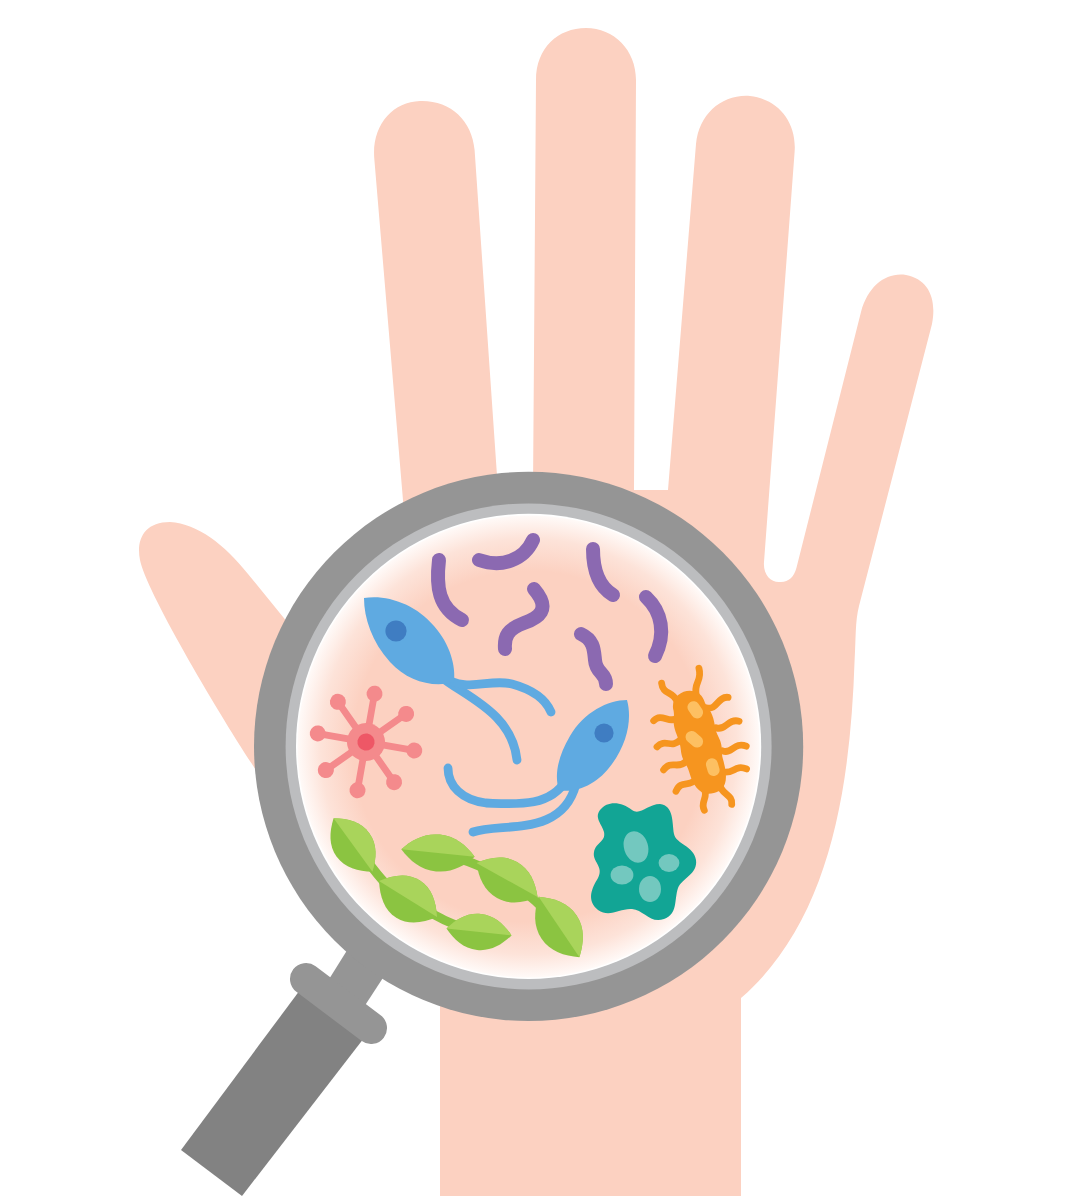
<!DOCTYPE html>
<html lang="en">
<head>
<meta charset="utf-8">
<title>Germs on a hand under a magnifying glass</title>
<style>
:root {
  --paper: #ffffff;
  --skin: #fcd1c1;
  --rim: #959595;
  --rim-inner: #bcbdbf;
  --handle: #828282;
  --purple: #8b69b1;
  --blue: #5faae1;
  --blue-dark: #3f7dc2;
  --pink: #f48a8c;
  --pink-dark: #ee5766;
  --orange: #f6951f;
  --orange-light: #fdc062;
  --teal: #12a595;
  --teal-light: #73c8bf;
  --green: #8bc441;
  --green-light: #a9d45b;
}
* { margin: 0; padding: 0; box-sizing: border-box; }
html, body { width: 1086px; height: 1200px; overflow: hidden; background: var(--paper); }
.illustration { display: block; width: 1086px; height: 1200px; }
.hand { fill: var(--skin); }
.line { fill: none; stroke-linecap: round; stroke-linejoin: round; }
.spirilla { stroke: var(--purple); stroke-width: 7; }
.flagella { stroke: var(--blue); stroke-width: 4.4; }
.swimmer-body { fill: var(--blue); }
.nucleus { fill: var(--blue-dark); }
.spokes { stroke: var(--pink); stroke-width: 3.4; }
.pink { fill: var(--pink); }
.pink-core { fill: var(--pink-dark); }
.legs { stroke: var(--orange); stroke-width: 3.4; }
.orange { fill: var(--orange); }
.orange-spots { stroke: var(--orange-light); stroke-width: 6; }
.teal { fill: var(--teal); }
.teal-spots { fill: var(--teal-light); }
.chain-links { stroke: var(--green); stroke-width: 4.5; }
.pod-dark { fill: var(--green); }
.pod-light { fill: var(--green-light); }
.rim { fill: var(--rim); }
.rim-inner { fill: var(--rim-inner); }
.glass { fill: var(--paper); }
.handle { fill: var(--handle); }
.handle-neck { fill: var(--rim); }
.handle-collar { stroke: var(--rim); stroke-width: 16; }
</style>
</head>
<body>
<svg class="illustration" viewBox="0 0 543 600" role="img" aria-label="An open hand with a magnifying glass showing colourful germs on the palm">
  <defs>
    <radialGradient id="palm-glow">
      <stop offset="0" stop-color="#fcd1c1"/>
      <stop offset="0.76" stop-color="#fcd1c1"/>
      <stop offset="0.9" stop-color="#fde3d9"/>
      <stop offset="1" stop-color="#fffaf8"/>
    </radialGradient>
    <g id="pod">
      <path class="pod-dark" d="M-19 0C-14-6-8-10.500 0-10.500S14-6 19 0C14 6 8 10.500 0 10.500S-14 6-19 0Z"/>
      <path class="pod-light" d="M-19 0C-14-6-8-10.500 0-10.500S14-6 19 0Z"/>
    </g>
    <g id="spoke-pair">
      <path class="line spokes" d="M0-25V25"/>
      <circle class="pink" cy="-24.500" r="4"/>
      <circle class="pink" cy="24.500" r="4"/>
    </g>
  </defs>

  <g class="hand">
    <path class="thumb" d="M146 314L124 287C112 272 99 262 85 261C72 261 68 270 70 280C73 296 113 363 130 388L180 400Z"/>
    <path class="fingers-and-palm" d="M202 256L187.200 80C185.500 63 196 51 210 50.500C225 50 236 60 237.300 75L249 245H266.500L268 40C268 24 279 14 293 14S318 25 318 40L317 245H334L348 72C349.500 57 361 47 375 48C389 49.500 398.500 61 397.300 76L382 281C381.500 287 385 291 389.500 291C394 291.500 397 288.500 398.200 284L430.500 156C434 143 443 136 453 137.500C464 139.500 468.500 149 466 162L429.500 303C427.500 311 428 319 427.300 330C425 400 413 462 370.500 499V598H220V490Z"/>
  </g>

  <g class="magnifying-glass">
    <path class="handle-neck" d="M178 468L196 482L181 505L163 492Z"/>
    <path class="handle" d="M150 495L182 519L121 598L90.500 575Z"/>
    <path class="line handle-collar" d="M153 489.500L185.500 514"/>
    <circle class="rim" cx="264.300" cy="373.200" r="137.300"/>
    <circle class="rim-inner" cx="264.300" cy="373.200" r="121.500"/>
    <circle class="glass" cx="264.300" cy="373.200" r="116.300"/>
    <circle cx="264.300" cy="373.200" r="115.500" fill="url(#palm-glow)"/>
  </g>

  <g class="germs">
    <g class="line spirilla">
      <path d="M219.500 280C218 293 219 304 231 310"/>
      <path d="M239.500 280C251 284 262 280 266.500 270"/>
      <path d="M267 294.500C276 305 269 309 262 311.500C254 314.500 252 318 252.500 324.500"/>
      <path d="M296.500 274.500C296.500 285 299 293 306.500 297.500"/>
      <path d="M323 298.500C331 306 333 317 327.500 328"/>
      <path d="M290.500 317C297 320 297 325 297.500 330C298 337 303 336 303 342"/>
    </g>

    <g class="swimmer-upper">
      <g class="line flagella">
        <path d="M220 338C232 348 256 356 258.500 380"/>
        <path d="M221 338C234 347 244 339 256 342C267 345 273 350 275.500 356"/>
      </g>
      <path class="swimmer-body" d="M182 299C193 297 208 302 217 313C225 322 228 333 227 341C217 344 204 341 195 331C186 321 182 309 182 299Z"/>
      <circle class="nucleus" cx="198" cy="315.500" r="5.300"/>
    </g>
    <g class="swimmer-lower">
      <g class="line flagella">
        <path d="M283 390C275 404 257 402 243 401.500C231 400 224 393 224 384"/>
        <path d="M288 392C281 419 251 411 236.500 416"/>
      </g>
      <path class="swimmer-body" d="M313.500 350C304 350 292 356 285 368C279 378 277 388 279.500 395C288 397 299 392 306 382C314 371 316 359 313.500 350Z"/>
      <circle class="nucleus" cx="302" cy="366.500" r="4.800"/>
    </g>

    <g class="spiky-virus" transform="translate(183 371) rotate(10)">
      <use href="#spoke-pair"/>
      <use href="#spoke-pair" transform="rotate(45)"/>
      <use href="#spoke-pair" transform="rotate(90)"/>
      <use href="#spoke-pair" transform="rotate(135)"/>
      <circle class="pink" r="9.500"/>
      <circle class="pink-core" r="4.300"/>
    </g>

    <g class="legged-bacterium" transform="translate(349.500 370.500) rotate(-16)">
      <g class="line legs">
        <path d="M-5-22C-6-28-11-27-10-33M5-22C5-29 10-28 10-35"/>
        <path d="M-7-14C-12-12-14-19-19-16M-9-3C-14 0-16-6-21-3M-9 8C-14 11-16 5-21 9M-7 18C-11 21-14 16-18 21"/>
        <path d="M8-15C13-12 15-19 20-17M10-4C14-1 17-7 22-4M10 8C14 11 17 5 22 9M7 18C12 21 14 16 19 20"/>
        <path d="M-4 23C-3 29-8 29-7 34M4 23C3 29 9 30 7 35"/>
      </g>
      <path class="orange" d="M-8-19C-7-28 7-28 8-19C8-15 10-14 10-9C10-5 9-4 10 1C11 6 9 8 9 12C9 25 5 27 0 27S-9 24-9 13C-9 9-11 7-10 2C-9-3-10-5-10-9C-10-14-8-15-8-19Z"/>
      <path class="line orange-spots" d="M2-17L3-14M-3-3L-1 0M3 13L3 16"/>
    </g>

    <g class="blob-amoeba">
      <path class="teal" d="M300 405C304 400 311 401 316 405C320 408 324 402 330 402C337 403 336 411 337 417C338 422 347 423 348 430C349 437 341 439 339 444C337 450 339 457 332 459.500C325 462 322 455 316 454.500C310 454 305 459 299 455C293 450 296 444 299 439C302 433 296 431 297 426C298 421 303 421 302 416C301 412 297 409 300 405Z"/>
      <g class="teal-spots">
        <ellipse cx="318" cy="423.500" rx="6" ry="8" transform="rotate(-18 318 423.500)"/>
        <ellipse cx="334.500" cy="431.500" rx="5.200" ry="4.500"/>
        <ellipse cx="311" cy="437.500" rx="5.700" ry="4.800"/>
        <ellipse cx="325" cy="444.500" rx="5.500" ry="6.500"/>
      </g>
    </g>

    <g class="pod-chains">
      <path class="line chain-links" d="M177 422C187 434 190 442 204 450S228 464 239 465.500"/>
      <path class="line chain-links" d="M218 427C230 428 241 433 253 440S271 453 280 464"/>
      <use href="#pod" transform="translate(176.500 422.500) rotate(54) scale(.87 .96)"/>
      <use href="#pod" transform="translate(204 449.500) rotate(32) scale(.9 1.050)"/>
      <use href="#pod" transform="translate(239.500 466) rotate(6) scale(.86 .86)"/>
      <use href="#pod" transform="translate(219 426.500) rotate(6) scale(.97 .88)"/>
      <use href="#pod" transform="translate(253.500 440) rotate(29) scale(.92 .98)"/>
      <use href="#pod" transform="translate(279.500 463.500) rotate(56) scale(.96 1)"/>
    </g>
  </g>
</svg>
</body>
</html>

*****

WORK TASK: For the records above, give the number of lines containing the string "body" and no other words.

SOLUTION BELOW: 6